The records that follow should be copied in full, exactly as they read.

__Stored records__.
------------------------------------------------------------------------

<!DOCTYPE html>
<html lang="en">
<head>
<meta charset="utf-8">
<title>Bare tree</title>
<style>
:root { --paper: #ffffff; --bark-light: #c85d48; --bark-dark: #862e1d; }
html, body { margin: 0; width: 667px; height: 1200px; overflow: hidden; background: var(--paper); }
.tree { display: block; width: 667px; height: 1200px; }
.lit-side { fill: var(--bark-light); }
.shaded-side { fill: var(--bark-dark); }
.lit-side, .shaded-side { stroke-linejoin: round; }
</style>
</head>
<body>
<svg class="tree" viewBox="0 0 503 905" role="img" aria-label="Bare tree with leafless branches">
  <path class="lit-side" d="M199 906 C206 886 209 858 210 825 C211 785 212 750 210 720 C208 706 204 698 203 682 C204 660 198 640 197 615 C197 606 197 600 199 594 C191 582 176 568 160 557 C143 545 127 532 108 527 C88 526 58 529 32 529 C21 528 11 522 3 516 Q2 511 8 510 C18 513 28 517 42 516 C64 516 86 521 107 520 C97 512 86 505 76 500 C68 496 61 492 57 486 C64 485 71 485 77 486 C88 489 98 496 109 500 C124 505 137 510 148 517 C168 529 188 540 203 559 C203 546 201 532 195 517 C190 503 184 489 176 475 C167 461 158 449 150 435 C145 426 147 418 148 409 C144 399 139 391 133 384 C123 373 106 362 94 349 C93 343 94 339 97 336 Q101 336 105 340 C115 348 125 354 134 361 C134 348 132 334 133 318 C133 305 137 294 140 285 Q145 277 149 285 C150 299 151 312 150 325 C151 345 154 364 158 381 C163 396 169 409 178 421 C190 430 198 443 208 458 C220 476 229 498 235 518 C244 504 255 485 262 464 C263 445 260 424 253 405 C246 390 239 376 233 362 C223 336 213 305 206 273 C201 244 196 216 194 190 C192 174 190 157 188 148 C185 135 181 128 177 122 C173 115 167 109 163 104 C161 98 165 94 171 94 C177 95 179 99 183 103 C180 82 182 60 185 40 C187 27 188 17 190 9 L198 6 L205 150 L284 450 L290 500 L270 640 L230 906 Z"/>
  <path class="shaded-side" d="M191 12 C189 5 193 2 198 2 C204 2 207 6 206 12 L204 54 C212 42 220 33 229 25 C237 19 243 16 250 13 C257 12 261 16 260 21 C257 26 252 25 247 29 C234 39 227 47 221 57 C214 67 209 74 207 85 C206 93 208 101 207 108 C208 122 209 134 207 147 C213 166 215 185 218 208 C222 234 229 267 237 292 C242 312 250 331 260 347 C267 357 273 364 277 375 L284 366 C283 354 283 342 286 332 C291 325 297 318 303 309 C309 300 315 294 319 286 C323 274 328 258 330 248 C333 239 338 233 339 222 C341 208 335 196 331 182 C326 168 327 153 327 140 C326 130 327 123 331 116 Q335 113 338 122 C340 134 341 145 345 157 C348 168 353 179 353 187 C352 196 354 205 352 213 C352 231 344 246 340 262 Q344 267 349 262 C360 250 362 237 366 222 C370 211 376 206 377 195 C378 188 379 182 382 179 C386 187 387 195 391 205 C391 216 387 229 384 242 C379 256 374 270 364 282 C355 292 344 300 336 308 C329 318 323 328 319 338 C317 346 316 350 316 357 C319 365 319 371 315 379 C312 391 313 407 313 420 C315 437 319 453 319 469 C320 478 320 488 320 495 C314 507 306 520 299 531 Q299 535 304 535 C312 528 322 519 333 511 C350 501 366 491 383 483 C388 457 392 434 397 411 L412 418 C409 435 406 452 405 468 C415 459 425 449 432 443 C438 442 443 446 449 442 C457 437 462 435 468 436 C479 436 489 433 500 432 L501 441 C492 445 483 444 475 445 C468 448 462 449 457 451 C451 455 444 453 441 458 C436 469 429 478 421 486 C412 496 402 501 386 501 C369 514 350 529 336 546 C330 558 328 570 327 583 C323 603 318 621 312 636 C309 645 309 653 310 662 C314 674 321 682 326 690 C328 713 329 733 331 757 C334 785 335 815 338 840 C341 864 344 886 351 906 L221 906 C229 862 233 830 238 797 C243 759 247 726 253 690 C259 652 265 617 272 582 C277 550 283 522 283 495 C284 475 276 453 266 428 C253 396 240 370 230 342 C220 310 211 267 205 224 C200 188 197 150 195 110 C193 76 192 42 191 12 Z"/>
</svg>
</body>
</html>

------------------------------------------------------------------------

__ANSWER TO THE PROBLEM__.
<!DOCTYPE html>
<html lang="en">
<head>
<meta charset="utf-8">
<title>Bare tree</title>
<style>
:root { --paper: #ffffff; --bark-light: #c85d48; --bark-dark: #862e1d; }
html, body { margin: 0; width: 667px; height: 1200px; overflow: hidden; background: var(--paper); }
.tree { display: block; width: 667px; height: 1200px; }
.lit-side { fill: var(--bark-light); }
.shaded-side { fill: var(--bark-dark); }
.lit-side, .shaded-side { stroke-linejoin: round; }
</style>
</head>
<body>
<svg class="tree" viewBox="0 0 503 905" role="img" aria-label="Bare tree with leafless branches">
  <path class="lit-side" d="M199 906 C206 886 209 858 210 825 C211 785 212 750 210 720 C208 706 204 698 203 682 C204 660 198 640 197 615 C197 606 197 600 199 594 C191 582 176 568 160 557 C143 545 127 532 108 527 C88 526 58 529 32 529 C21 528 11 522 3 516 Q2 511 8 510 C18 513 28 517 42 516 C64 516 86 521 107 520 C97 512 86 505 76 500 C68 496 61 492 57 486 C64 485 71 485 77 486 C88 489 98 496 109 500 C124 505 137 510 148 517 C168 529 188 540 203 559 C203 546 201 532 195 517 C190 503 184 489 176 475 C167 461 158 449 150 435 C145 426 147 418 148 409 C144 399 139 391 133 384 C123 373 106 362 94 349 C93 343 94 339 97 336 Q101 336 105 340 C115 348 125 354 134 361 C134 348 132 334 133 318 C133 305 137 294 140 285 Q145 277 149 285 C150 299 151 312 150 325 C151 345 154 364 158 381 C163 396 169 409 178 421 C190 430 198 443 208 458 C220 476 229 498 235 518 C244 504 255 485 262 464 C263 445 260 424 253 405 C246 390 239 376 233 362 C223 336 213 305 206 273 C201 244 196 216 194 190 C192 174 190 157 188 148 C185 135 181 128 177 122 C173 115 167 109 163 104 C161 98 165 94 171 94 C177 95 179 99 183 103 C180 82 182 60 185 40 C187 27 188 17 190 9 L198 6 L205 150 L284 450 L290 500 L270 640 L230 906 Z"/>
  <path class="shaded-side" d="M191 12 C189 5 193 2 198 2 C204 2 207 6 206 12 L204 54 C212 42 220 33 229 25 C237 19 243 16 250 13 C257 12 261 16 260 21 C257 26 252 25 247 29 C234 39 227 47 221 57 C214 67 209 74 207 85 C206 93 208 101 207 108 C208 122 209 134 207 147 C213 166 215 185 218 208 C222 234 229 267 237 292 C242 312 250 331 260 347 C267 357 273 364 277 375 L284 366 C283 354 283 342 286 332 C291 325 297 318 303 309 C309 300 315 294 319 286 C323 274 328 258 330 248 C333 239 338 233 339 222 C341 208 335 196 331 182 C326 168 327 153 327 140 C326 130 327 123 331 116 Q335 113 338 122 C340 134 341 145 345 157 C348 168 353 179 353 187 C352 196 354 205 352 213 C352 231 344 246 340 262 Q344 267 349 262 C360 250 362 237 366 222 C370 211 376 206 377 195 C378 188 379 182 382 179 C386 187 387 195 391 205 C391 216 387 229 384 242 C379 256 374 270 364 282 C355 292 344 300 336 308 C329 318 323 328 319 338 C317 346 316 350 316 357 C319 365 319 371 315 379 C312 391 313 407 313 420 C315 437 319 453 319 469 C320 478 320 488 320 495 C314 507 306 520 299 531 Q299 535 304 535 C312 528 322 519 333 511 C350 501 366 491 383 483 C388 457 392 434 397 411 L412 418 C409 435 406 452 405 468 C415 459 425 449 432 443 C438 442 443 446 449 442 C457 437 462 435 468 436 C479 436 489 433 500 432 L501 441 C492 445 483 444 475 445 C468 448 462 449 457 451 C451 455 444 453 441 458 C436 469 429 478 421 486 C412 496 402 501 386 501 C369 514 350 529 336 546 C330 558 328 570 327 583 C323 603 318 621 312 636 C309 645 309 653 310 662 C314 674 321 682 326 690 C328 713 329 733 331 757 C334 785 335 815 338 840 C341 864 344 886 351 906 L221 906 C229 862 233 830 238 797 C243 759 247 726 253 690 C259 652 265 617 272 582 C277 550 283 522 283 495 C284 475 276 453 266 428 C253 396 240 370 230 342 C220 310 211 267 205 224 C200 188 197 150 195 110 C193 76 192 42 191 12 Z"/>
</svg>
</body>
</html>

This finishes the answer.